• [Exercise aim] Repeat the data verbatim, images excluded.

[Data to process — start]

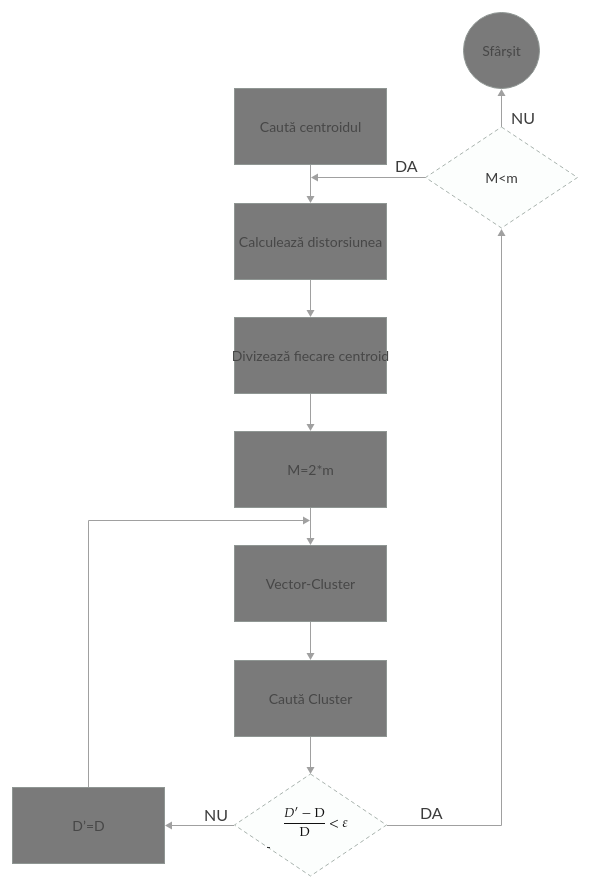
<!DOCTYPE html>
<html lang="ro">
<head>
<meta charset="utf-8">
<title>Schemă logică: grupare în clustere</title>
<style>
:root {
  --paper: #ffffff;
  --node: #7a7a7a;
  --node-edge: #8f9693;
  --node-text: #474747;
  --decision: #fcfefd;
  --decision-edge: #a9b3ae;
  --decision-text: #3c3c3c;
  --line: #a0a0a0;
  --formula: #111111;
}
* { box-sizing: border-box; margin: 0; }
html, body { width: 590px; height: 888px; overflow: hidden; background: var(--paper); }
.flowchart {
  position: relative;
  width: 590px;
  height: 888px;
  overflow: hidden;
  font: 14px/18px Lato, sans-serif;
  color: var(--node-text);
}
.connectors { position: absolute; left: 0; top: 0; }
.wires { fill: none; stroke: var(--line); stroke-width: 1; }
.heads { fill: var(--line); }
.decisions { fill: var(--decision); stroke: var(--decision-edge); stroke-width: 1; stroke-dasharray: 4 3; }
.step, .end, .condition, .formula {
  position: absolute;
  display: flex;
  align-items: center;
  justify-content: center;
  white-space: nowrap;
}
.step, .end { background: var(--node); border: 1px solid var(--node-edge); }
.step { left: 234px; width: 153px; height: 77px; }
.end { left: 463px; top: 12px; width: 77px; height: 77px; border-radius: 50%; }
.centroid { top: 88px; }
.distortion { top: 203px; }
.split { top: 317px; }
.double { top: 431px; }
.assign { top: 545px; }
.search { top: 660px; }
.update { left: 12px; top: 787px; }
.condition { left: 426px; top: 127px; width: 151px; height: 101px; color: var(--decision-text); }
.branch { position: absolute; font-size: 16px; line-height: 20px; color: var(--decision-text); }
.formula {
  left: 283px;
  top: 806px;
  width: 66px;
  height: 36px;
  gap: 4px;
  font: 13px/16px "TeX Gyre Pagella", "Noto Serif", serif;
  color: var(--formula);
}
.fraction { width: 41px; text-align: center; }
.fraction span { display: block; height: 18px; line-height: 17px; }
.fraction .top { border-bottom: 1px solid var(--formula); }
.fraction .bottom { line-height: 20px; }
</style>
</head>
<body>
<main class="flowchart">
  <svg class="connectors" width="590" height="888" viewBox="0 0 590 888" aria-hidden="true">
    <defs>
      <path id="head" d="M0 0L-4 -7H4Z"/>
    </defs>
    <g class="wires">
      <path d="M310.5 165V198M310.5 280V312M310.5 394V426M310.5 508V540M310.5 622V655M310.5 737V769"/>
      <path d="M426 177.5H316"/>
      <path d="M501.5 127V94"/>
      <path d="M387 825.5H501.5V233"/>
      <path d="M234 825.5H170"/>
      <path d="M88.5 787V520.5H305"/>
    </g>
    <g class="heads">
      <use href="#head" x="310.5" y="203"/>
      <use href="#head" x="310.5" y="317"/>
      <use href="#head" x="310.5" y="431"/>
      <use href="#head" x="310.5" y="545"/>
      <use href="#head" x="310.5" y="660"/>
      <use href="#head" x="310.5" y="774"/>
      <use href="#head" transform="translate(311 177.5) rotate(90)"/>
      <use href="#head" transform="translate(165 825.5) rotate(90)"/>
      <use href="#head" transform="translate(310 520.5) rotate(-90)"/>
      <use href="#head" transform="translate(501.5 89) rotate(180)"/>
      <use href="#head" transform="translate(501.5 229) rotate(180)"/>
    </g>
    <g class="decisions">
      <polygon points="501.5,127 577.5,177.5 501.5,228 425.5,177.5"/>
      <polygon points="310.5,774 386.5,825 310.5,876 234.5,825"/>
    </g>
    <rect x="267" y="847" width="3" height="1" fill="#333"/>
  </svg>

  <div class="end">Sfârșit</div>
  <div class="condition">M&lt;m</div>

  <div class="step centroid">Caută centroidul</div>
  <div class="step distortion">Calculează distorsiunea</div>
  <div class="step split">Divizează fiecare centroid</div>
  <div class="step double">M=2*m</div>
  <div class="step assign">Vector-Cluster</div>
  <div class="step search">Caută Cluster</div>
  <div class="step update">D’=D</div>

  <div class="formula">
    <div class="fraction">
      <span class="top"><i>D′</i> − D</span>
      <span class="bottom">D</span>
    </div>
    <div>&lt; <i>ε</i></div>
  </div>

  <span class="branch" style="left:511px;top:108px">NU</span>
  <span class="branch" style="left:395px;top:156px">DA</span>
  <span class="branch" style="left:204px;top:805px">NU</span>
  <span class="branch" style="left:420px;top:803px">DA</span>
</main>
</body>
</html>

[Data to process — finish]

• [Response box]
<!DOCTYPE html>
<html lang="ro">
<head>
<meta charset="utf-8">
<title>Schemă logică: grupare în clustere</title>
<style>
:root {
  --paper: #ffffff;
  --node: #7a7a7a;
  --node-edge: #8f9693;
  --node-text: #474747;
  --decision: #fcfefd;
  --decision-edge: #a9b3ae;
  --decision-text: #3c3c3c;
  --line: #a0a0a0;
  --formula: #111111;
}
* { box-sizing: border-box; margin: 0; }
html, body { width: 590px; height: 888px; overflow: hidden; background: var(--paper); }
.flowchart {
  position: relative;
  width: 590px;
  height: 888px;
  overflow: hidden;
  font: 14px/18px Lato, sans-serif;
  color: var(--node-text);
}
.connectors { position: absolute; left: 0; top: 0; }
.wires { fill: none; stroke: var(--line); stroke-width: 1; }
.heads { fill: var(--line); }
.decisions { fill: var(--decision); stroke: var(--decision-edge); stroke-width: 1; stroke-dasharray: 4 3; }
.step, .end, .condition, .formula {
  position: absolute;
  display: flex;
  align-items: center;
  justify-content: center;
  white-space: nowrap;
}
.step, .end { background: var(--node); border: 1px solid var(--node-edge); }
.step { left: 234px; width: 153px; height: 77px; }
.end { left: 463px; top: 12px; width: 77px; height: 77px; border-radius: 50%; }
.centroid { top: 88px; }
.distortion { top: 203px; }
.split { top: 317px; }
.double { top: 431px; }
.assign { top: 545px; }
.search { top: 660px; }
.update { left: 12px; top: 787px; }
.condition { left: 426px; top: 127px; width: 151px; height: 101px; color: var(--decision-text); }
.branch { position: absolute; font-size: 16px; line-height: 20px; color: var(--decision-text); }
.formula {
  left: 283px;
  top: 806px;
  width: 66px;
  height: 36px;
  gap: 4px;
  font: 13px/16px "TeX Gyre Pagella", "Noto Serif", serif;
  color: var(--formula);
}
.fraction { width: 41px; text-align: center; }
.fraction span { display: block; height: 18px; line-height: 17px; }
.fraction .top { border-bottom: 1px solid var(--formula); }
.fraction .bottom { line-height: 20px; }
</style>
</head>
<body>
<main class="flowchart">
  <svg class="connectors" width="590" height="888" viewBox="0 0 590 888" aria-hidden="true">
    <defs>
      <path id="head" d="M0 0L-4 -7H4Z"/>
    </defs>
    <g class="wires">
      <path d="M310.5 165V198M310.5 280V312M310.5 394V426M310.5 508V540M310.5 622V655M310.5 737V769"/>
      <path d="M426 177.5H316"/>
      <path d="M501.5 127V94"/>
      <path d="M387 825.5H501.5V233"/>
      <path d="M234 825.5H170"/>
      <path d="M88.5 787V520.5H305"/>
    </g>
    <g class="heads">
      <use href="#head" x="310.5" y="203"/>
      <use href="#head" x="310.5" y="317"/>
      <use href="#head" x="310.5" y="431"/>
      <use href="#head" x="310.5" y="545"/>
      <use href="#head" x="310.5" y="660"/>
      <use href="#head" x="310.5" y="774"/>
      <use href="#head" transform="translate(311 177.5) rotate(90)"/>
      <use href="#head" transform="translate(165 825.5) rotate(90)"/>
      <use href="#head" transform="translate(310 520.5) rotate(-90)"/>
      <use href="#head" transform="translate(501.5 89) rotate(180)"/>
      <use href="#head" transform="translate(501.5 229) rotate(180)"/>
    </g>
    <g class="decisions">
      <polygon points="501.5,127 577.5,177.5 501.5,228 425.5,177.5"/>
      <polygon points="310.5,774 386.5,825 310.5,876 234.5,825"/>
    </g>
    <rect x="267" y="847" width="3" height="1" fill="#333"/>
  </svg>

  <div class="end">Sfârșit</div>
  <div class="condition">M&lt;m</div>

  <div class="step centroid">Caută centroidul</div>
  <div class="step distortion">Calculează distorsiunea</div>
  <div class="step split">Divizează fiecare centroid</div>
  <div class="step double">M=2*m</div>
  <div class="step assign">Vector-Cluster</div>
  <div class="step search">Caută Cluster</div>
  <div class="step update">D’=D</div>

  <div class="formula">
    <div class="fraction">
      <span class="top"><i>D′</i> − D</span>
      <span class="bottom">D</span>
    </div>
    <div>&lt; <i>ε</i></div>
  </div>

  <span class="branch" style="left:511px;top:108px">NU</span>
  <span class="branch" style="left:395px;top:156px">DA</span>
  <span class="branch" style="left:204px;top:805px">NU</span>
  <span class="branch" style="left:420px;top:803px">DA</span>
</main>
</body>
</html>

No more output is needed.